- **Task to complete**
Extract every line from the records below that contains the word "hidden".

- **Information provided**
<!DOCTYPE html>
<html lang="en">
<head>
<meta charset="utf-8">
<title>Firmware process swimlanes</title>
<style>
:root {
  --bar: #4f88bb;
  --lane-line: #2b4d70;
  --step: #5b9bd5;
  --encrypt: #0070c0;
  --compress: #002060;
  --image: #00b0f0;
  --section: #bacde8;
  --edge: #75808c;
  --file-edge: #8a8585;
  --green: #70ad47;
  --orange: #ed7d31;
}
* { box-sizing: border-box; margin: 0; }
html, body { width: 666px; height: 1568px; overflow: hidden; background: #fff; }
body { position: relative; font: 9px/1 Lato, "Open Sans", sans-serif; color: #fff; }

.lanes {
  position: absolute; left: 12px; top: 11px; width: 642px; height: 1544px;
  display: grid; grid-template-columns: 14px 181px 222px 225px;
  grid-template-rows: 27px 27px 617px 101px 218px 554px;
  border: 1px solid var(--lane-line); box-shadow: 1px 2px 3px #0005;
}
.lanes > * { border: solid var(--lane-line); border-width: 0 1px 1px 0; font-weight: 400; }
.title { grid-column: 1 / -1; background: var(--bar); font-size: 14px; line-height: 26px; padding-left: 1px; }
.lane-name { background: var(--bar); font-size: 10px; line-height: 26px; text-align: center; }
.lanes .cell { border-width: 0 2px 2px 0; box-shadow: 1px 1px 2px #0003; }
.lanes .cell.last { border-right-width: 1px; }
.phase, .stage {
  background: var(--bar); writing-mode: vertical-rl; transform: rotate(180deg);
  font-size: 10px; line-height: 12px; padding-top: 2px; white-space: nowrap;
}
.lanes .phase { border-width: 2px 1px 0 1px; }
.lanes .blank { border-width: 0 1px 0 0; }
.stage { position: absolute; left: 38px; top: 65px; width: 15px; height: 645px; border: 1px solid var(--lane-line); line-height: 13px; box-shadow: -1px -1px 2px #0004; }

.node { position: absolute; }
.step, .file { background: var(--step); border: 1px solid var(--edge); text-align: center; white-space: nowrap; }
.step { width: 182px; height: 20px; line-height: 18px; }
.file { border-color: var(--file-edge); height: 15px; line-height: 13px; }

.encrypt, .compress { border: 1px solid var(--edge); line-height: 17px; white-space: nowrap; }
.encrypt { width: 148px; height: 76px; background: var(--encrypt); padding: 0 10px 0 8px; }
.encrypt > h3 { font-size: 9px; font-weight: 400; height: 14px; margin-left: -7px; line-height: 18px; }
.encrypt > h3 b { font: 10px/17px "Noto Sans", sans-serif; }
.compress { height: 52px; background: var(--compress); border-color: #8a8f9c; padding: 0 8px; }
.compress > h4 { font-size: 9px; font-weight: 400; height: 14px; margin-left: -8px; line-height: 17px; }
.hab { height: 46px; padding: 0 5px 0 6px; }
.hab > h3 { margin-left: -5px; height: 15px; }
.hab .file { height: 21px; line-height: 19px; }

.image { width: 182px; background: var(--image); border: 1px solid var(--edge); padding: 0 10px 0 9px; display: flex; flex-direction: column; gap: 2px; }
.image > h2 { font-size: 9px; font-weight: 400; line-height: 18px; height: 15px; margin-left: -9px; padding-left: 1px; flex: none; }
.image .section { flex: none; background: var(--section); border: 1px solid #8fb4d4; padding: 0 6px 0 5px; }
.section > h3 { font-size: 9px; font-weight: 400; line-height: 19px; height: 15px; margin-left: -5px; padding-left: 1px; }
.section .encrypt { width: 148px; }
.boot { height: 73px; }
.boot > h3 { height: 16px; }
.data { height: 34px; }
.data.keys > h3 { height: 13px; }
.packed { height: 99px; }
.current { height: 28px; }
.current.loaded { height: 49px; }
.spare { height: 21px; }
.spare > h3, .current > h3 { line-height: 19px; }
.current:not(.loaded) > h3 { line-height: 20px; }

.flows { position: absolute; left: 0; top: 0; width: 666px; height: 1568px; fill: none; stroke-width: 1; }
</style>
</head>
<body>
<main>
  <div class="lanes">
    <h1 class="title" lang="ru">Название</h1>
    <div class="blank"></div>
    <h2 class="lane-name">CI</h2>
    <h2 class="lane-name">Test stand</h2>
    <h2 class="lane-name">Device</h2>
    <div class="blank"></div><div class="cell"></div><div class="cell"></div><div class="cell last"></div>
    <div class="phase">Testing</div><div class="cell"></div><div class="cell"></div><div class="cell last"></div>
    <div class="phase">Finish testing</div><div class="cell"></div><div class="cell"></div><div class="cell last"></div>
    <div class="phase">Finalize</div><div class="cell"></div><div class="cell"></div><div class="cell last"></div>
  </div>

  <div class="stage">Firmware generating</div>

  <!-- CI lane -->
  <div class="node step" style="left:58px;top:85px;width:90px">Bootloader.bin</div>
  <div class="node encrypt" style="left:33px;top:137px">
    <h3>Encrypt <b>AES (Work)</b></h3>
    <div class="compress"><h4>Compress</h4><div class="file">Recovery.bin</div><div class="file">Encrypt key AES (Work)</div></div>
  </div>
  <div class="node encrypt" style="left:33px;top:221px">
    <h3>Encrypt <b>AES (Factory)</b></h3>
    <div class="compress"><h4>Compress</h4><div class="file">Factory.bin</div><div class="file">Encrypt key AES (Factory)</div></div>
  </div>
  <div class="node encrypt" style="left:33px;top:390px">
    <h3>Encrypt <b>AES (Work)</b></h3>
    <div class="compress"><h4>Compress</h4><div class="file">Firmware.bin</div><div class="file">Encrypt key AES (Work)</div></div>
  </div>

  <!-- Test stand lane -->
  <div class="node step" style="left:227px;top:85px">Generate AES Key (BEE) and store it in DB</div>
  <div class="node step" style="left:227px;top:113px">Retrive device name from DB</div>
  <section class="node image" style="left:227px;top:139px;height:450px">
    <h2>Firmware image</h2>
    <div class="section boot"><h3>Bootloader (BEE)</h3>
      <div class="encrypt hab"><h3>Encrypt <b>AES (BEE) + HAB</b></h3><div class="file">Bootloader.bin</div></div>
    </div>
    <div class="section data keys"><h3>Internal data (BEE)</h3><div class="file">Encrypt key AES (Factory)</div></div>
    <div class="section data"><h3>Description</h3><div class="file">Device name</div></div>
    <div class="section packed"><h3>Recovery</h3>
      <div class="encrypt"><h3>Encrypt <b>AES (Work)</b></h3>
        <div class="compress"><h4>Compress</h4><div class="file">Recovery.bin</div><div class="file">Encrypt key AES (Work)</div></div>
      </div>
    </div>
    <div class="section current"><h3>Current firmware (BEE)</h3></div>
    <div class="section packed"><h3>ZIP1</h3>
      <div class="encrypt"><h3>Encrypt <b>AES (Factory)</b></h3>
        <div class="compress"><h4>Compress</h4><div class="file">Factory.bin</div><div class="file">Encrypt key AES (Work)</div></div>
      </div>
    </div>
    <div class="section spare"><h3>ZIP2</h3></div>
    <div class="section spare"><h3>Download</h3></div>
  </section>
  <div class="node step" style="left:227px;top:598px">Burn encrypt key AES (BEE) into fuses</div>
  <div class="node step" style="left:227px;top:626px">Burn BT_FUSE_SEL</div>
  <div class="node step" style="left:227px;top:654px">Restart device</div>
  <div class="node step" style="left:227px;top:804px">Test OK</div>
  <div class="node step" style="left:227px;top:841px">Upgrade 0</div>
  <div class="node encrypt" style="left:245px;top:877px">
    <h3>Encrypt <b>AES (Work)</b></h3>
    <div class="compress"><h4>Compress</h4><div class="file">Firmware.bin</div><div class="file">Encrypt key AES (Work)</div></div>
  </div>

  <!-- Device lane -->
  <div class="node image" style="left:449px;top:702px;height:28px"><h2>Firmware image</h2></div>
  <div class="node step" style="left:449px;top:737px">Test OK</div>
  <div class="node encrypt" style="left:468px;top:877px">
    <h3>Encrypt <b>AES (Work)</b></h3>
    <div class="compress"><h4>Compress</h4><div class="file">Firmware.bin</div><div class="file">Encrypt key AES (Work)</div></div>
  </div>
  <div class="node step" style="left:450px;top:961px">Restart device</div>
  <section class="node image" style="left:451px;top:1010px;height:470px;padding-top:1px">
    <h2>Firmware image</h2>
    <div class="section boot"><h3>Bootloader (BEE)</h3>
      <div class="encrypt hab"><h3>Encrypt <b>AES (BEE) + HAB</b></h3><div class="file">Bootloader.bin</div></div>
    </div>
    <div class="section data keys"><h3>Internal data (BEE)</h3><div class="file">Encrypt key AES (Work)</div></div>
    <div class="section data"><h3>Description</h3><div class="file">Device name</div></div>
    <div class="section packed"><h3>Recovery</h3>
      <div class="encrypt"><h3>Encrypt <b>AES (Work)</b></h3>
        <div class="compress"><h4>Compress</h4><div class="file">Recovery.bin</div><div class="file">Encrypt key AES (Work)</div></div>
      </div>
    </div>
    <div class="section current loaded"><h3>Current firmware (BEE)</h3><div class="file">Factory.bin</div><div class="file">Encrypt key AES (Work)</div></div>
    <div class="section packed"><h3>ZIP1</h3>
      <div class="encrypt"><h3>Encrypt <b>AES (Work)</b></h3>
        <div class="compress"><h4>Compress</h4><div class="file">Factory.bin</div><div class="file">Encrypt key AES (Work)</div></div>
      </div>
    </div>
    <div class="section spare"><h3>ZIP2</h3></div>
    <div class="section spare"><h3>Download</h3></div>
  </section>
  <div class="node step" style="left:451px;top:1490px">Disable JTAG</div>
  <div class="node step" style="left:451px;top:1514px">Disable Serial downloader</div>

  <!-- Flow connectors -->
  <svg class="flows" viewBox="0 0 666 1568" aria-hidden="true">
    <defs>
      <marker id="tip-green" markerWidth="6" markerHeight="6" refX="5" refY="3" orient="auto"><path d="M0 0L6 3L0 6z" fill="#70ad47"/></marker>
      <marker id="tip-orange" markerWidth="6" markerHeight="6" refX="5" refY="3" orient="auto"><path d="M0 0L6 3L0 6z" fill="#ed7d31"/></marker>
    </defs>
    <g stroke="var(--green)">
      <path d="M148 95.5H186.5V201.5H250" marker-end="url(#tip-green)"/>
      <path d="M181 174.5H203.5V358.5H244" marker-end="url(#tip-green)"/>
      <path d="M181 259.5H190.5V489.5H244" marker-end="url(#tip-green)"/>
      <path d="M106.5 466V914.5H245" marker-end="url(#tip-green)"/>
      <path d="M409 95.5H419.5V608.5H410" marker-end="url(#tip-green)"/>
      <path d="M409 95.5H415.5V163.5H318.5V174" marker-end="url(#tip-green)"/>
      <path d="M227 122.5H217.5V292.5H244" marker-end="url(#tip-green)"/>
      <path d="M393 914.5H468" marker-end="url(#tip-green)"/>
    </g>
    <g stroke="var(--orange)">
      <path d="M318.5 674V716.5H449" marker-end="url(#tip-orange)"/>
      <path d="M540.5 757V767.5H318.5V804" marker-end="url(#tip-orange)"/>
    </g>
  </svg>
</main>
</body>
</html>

- **Response to this exercise**
html, body { width: 666px; height: 1568px; overflow: hidden; background: #fff; }
  <svg class="flows" viewBox="0 0 666 1568" aria-hidden="true">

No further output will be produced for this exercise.